Palliative surgery might also be employed to relieve symptoms for cancers that are advanced or untreatable. This type of surgery will try to relieve blockage of the colon or to inhibit other conditions to relieve pain, bleeding, and other symptoms.
Chemotherapy utilizes chemicals that interfere with the cell division process - damaging proteins or DNA - so that cancer cells will become damaged and die. These treatments target any rapidly dividing cells (not necessarily just cancer cells), but normal cells can usually recover from any chemical-induced damage, while cancer cells cannot.
Chemotherapy is generally used to treat cancer that has spread or metastasized because the medicines travel throughout the entire body. Treatment occurs in cycles so the body has time to heal between doses. However, there are still common side effects such as hair loss, nausea, fatigue, and vomiting. Combination therapies often include multiple types of chemotherapy or chemotherapy combined with other treatment options.

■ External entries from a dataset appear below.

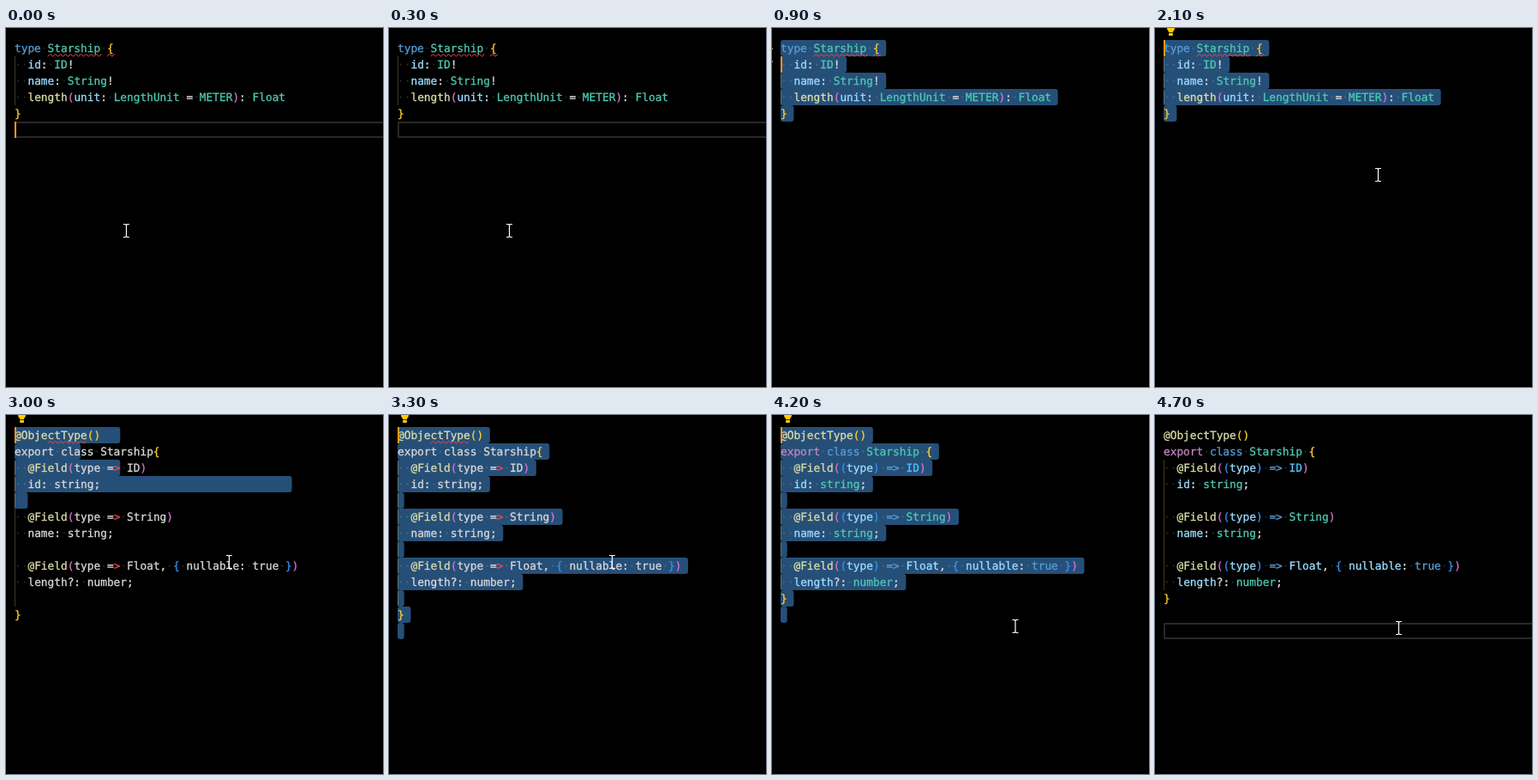
An HTML page that plays this animation: 440 by 418 pixels, repeating every 5200 ms.

```html
<!DOCTYPE html>
<html lang="en">
<head>
<meta charset="utf-8">
<title>Code conversion</title>
<style>
  html, body { margin: 0; width: 100%; height: 100%; overflow: hidden; background: #000; }
  svg, pre { position: absolute; left: 0; top: 0; margin: 0; }
  svg { width: 440px; height: 418px; overflow: hidden; }
  pre {
    left: 10px; top: 15px; color: #d8d8d8;
    font: 12.8px/19px "DejaVu Sans Mono", monospace;
    text-rendering: geometricPrecision; font-variant-ligatures: none;
    -webkit-text-stroke: .3px currentColor;
  }
  .ws { color: rgba(227, 228, 226, .2); -webkit-text-stroke: 0; }
  .kw { color: #569cd6; }
  .ctl { color: #c586c0; }
  .type { color: #4ec9b0; }
  .const { color: #4fc1ff; }
  .prop { color: #9cdcfe; }
  .fn { color: #dcdcaa; }
  .bad { color: #f44747; }
  .b0 { color: #ffd02e; }
  .b1 { color: #da70d6; }
  .b2 { color: #2f93f5; }
  .sel { fill: #264f78; }
  .line { fill: none; stroke: #282828; stroke-width: 2; }
  .guide { fill: #ffe27a; opacity: .25; }
  .wave { fill: none; stroke: #f14c4c; stroke-width: 1; }
  .caret { fill: #ff9a1f; }
  .bulb { fill: #fc0; }
  .mouse { fill: none; stroke: #fff; stroke-width: 1.2; }
</style>
</head>
<body>
<svg id="under"></svg>
<pre id="code"></pre>
<svg id="over"></svg>
<script>
const LOOP = 5200, COL = 7.706, ROW = 19, LEFT = 10, TOP = 14;

const schema = `type Starship {
  id: ID!
  name: String!
  length(unit: LengthUnit = METER): Float
}`;

const pasted = `@ObjectType()
export class Starship{
  @Field(type => ID)
  id: string;

  @Field(type => String)
  name: string;

  @Field(type => Float, { nullable: true })
  length?: number;

}
`;

const tidy = `@ObjectType()
export class Starship {
  @Field((type) => ID)
  id: string;

  @Field((type) => String)
  name: string;

  @Field((type) => Float, { nullable: true })
  length?: number;
}
`;

// Named groups become the colour classes.
const graphql = /(?<kw>\btype\b)|(?<fn>length(?=\())|(?<type>[A-Z]\w*)|(?<prop>[a-z]\w*)/;
const foreign = /(?<fn>@\w+)|(?<bad>>)/;
const script = /(?<fn>@\w+)|(?<ctl>export)|(?<kw>class|true|=>)|(?<const>\bID\b)|(?<type>Starship|[Ss]tring|number)|(?<prop>[A-Za-z]\w*)/;

const span = (cls, text) => `<span class="${cls}">${text.replace(/>/g, '&gt;')}</span>`;

function highlight(text, grammar) {
  let depth = 0;
  const tokens = new RegExp(grammar.source + '|(?<open>[({])|(?<close>[)}])|(?<ws> )', 'g');
  return text.replace(tokens, (token, ...rest) => {
    const groups = rest[rest.length - 1];
    const kind = Object.keys(groups).find(k => groups[k] !== undefined);
    if (kind === 'open') return span('b' + depth++, token);
    if (kind === 'close') return span('b' + --depth, token);
    return span(kind, kind === 'ws' ? '·' : token);
  });
}

// Each entry changes part of the state and holds until the next one.
const changes = [
  [0, { text: schema, grammar: graphql, guide: [1, 4], waves: [[5, 8], [14, 1]],
        sel: null, line: 5, caret: 5, bulb: false, mouse: [140.5, 236] }],
  [200, { caret: null }],
  [400, { mouse: [122, 217] }],
  [500, { mouse: [62, 162] }],
  [600, { mouse: [12, 118] }],
  [700, { mouse: [6, 96], line: null, sel: [schema, 4], caret: 4 }],
  [800, { mouse: [1, 62], sel: [schema, 2], caret: 2 }],
  [900, { mouse: [-2.5, 31.5], sel: [schema, 0], caret: 1 }],
  [1000, { mouse: [-20, 25], caret: 0 }],
  [1200, { bulb: true }],
  [1600, { mouse: [5, 39], caret: null }],
  [1900, { mouse: [70, 75] }],
  [2000, { mouse: [190, 140] }],
  [2100, { mouse: [260.5, 171], caret: 0 }],
  [2700, { caret: null }],
  [3000, { text: pasted, grammar: foreign, guide: [2, 11], waves: [[5, 6]], caret: 0 }],
  [3300, { sel: [pasted, 0] }],
  [3400, { grammar: script }],
  [3500, { caret: null }],
  [3800, { text: tidy, guide: [2, 10], waves: [[12.6, 1]], sel: [tidy, 0], caret: 0, mouse: [266.5, 180] }],
  [3900, { waves: [], mouse: [272, 202] }],
  [4100, { mouse: [280, 232] }],
  [4200, { mouse: [284, 246] }],
  [4300, { mouse: [284.5, 248], sel: null, line: 12, caret: 12 }],
  [4600, { bulb: false }],
  [4700, { caret: null }]
];

let state = {};
const steps = changes.map(([at, change]) => ({ at, ...(state = { ...state, ...change }) }));

const rowY = row => TOP + row * ROW;
const rect = (cls, x, y, w, h, r = 0) =>
  `<rect class="${cls}" x="${x}" y="${y}" width="${w}" height="${h}" rx="${r}"/>`;
const path = (cls, d) => `<path class="${cls}" d="${d}"/>`;

function selection([text, from]) {
  return text.split('\n').map((line, row) => row < from ? '' :
    rect('sel', LEFT, rowY(row), (line.length + 1) * COL, ROW, 3)).join('');
}

function wave([col, length]) {
  const count = Math.round(length * COL / 3);
  return path('wave', `M${LEFT + col * COL} 33` +
    Array.from({ length: count }, (_, i) => `l3 ${i % 2 ? 2.5 : -2.5}`).join(''));
}

const bulb = () => path('bulb', 'M14 0h9a4.5 4.5 0 0 1 -2 4.2v1h-5v-1a4.5 4.5 0 0 1 -2 -4.2z') +
  rect('bulb', 16, 6, 5, 3, 1);

function ibeam([x, y]) {
  return path('mouse', `M${x - 3.5} ${y - 7.5}h2.5l1 1l1 -1h2.5M${x} ${y - 6.5}v13` +
    `M${x - 3.5} ${y + 7.5}h2.5l1 -1l1 1h2.5`);
}

const [under, code, over] = ['under', 'code', 'over'].map(id => document.getElementById(id));

function draw(s) {
  const [first, end] = s.guide;
  under.innerHTML =
    (s.sel ? selection(s.sel) : '') +
    (s.line === null ? '' : rect('line', LEFT + 1, rowY(s.line) + 1, 440, ROW - 2)) +
    rect('guide', LEFT, rowY(first), 1, (end - first) * ROW);
  code.innerHTML = highlight(s.text, s.grammar);
  over.innerHTML =
    s.waves.map(wave).join('') +
    (s.caret === null ? '' : rect('caret', LEFT, rowY(s.caret), 2, ROW)) +
    (s.bulb ? bulb() : '') +
    ibeam(s.mouse);
}

let shown = null;
function tick() {
  const now = performance.now() % LOOP;
  const step = steps.filter(s => s.at <= now).pop();
  if (step !== shown) draw(shown = step);
  requestAnimationFrame(tick);
}
tick();
</script>
</body>
</html>
```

One large-scale study has shown that daily low-dose aspirin improves the survival of patients with certain gastrointestinal cancers, such as colon cancer. While the mechanism is not well understood and aspirin's role in prevention has not been well studied, this information provides another possible adjunctive treatment option.
Radiation treatment, also known as radiotherapy, destroys cancer by focusing high-energy rays on the cancer cells. This causes damage to the molecules that make up the cancer cells and leads them to die.
Radiotherapy uses high-energy gamma-rays that are emitted from metals such as radium or high-energy x-rays. Radiotherapy can be used as a standalone treatment to shrink a tumor or destroy cancer cells; it is also used in combination with other cancer treatments.
Radiation treatments are not often used for early stage colon cancers, but may be employed if early stage rectal cancer has penetrated the wall of the rectum or traveled to nearby lymph nodes.
Side effects of radiation therapy may include mild skin changes resembling sunburn or suntan, nausea, vomiting, diarrhea, and fatigue. Patients also tend to lose their appetites and have trouble maintaining weight, but most side effects subside a few weeks after completing treatment.